**TASK**: Once the line containing "height: 21px;" is found in the entries below, reproduce it and every line after it, stopping at and including the line containing "list-style: none;"; reproduce nothing else, and keep each line exact.
── RECORDS TO PROCESS
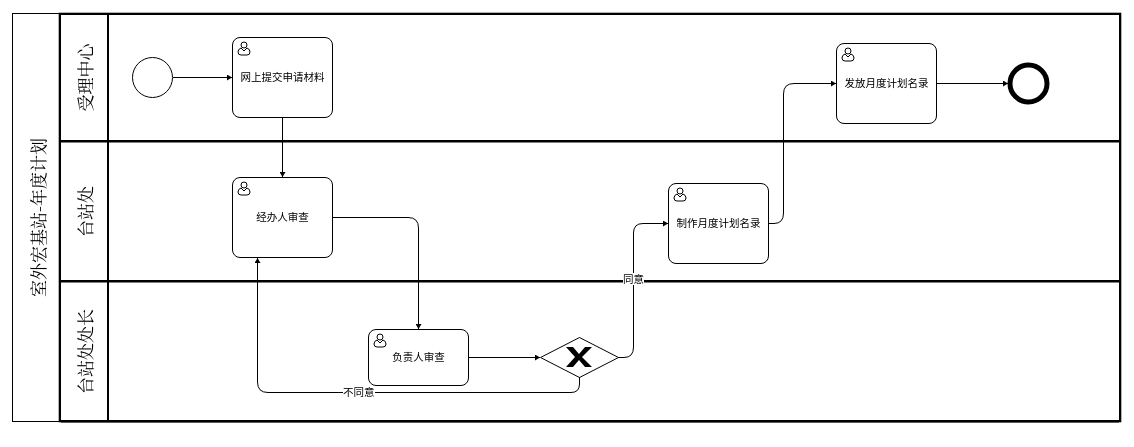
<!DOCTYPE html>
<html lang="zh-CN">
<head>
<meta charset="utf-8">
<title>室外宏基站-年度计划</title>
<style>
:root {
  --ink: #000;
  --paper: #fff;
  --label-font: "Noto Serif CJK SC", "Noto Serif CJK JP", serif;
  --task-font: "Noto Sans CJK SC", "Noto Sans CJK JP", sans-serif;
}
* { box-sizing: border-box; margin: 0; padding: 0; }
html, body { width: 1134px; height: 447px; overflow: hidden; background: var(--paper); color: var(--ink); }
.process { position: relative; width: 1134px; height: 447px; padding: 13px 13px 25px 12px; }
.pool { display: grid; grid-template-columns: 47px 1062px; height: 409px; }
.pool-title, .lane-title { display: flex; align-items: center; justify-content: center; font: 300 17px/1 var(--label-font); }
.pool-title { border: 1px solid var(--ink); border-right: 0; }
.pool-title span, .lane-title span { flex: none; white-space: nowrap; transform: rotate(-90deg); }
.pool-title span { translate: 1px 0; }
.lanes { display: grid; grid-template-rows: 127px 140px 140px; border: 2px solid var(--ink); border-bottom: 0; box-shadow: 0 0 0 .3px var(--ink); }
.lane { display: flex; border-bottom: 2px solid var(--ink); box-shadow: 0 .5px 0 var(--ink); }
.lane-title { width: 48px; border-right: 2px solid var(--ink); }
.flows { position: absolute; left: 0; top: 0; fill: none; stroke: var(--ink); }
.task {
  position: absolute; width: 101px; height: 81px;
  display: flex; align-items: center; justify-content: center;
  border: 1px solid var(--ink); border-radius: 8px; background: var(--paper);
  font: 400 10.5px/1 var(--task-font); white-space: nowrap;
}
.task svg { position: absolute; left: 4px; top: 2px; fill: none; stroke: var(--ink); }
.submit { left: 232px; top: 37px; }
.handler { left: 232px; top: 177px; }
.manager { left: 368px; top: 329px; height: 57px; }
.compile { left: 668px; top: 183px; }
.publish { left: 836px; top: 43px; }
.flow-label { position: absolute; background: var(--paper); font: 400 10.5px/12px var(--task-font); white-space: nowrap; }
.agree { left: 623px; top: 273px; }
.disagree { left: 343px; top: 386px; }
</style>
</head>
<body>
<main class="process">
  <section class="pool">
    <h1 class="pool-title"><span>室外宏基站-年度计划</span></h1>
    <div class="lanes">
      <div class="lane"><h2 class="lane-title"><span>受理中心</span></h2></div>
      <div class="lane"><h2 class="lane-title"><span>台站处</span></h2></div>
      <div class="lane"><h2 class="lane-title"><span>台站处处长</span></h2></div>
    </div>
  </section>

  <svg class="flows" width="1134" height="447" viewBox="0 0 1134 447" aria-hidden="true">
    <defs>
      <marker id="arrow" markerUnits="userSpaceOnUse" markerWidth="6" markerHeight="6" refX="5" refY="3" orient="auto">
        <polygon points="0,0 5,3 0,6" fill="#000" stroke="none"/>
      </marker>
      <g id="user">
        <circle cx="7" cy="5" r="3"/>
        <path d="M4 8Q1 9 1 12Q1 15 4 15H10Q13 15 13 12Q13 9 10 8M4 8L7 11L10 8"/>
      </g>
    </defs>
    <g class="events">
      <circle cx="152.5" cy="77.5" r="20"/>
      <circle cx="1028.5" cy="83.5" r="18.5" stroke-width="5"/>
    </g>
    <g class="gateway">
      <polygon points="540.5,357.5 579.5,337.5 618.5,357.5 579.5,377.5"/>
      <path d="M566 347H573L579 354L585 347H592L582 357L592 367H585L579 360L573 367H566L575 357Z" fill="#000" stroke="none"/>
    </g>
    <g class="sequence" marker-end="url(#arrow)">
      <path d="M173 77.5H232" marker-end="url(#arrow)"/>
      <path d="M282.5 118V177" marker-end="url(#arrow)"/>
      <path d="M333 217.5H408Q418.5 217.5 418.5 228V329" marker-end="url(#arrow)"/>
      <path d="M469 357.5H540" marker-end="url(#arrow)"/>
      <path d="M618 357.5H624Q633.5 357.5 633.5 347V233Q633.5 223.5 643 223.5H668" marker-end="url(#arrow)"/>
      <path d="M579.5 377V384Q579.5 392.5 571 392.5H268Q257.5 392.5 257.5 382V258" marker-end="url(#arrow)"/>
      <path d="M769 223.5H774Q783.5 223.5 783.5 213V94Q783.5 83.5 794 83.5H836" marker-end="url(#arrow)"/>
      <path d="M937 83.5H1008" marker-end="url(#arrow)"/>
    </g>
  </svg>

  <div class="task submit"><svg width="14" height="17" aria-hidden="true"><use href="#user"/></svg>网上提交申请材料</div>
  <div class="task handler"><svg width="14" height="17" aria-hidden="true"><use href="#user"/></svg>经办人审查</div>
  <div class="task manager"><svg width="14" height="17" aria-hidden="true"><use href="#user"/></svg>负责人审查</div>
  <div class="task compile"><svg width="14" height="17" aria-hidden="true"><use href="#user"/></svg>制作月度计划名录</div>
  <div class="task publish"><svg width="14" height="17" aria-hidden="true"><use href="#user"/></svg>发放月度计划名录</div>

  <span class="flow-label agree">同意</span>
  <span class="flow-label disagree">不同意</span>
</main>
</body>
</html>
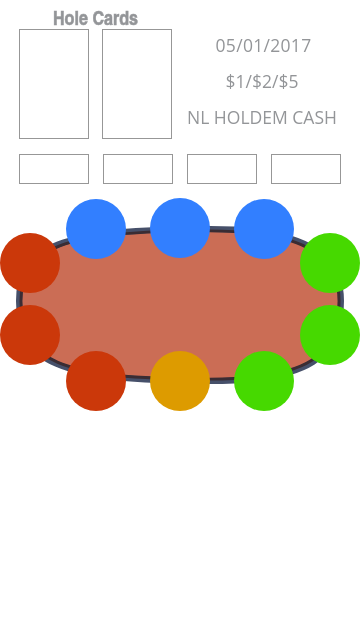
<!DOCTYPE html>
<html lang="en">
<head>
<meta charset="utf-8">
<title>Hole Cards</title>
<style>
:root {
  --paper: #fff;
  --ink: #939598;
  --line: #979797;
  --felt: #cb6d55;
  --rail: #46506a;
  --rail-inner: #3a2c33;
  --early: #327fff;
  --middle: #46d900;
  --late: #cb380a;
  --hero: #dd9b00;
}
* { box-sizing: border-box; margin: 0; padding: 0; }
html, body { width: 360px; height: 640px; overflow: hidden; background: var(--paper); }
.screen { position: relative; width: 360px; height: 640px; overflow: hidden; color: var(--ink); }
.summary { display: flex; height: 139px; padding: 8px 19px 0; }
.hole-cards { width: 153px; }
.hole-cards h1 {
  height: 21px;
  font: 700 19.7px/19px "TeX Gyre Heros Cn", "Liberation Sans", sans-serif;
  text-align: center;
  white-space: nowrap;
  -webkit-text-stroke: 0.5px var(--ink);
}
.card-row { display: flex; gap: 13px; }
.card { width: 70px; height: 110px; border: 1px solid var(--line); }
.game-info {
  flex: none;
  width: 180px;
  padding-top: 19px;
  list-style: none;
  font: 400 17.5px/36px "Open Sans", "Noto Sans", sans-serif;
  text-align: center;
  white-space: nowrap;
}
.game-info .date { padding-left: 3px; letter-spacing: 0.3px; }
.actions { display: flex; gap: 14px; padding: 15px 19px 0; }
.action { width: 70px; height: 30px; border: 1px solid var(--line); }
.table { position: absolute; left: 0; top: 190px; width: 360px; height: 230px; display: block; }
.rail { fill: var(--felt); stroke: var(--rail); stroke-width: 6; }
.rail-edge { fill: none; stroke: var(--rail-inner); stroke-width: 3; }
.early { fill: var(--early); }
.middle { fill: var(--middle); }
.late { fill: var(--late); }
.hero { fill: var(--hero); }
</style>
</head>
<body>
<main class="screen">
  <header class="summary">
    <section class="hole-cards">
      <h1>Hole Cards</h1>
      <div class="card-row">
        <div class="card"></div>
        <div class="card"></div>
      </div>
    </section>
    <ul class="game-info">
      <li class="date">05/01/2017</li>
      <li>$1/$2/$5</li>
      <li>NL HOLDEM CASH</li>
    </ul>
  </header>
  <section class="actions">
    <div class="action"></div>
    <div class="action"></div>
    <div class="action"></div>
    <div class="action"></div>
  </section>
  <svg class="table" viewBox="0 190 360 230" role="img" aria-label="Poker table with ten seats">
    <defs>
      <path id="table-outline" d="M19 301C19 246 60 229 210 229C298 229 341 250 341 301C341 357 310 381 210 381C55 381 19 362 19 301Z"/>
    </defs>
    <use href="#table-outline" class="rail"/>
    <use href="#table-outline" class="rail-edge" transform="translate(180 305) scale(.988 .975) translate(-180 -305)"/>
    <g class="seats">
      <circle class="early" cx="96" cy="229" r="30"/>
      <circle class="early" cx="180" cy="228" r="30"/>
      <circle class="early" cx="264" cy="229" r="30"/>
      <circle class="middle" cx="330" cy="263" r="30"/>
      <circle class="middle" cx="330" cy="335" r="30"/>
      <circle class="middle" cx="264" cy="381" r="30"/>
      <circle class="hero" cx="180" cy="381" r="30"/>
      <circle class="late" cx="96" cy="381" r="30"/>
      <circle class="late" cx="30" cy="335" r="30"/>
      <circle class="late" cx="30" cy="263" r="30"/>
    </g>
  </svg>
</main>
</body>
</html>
────
**TASK ANSWER**:
  height: 21px;
  font: 700 19.7px/19px "TeX Gyre Heros Cn", "Liberation Sans", sans-serif;
  text-align: center;
  white-space: nowrap;
  -webkit-text-stroke: 0.5px var(--ink);
}
.card-row { display: flex; gap: 13px; }
.card { width: 70px; height: 110px; border: 1px solid var(--line); }
.game-info {
  flex: none;
  width: 180px;
  padding-top: 19px;
  list-style: none;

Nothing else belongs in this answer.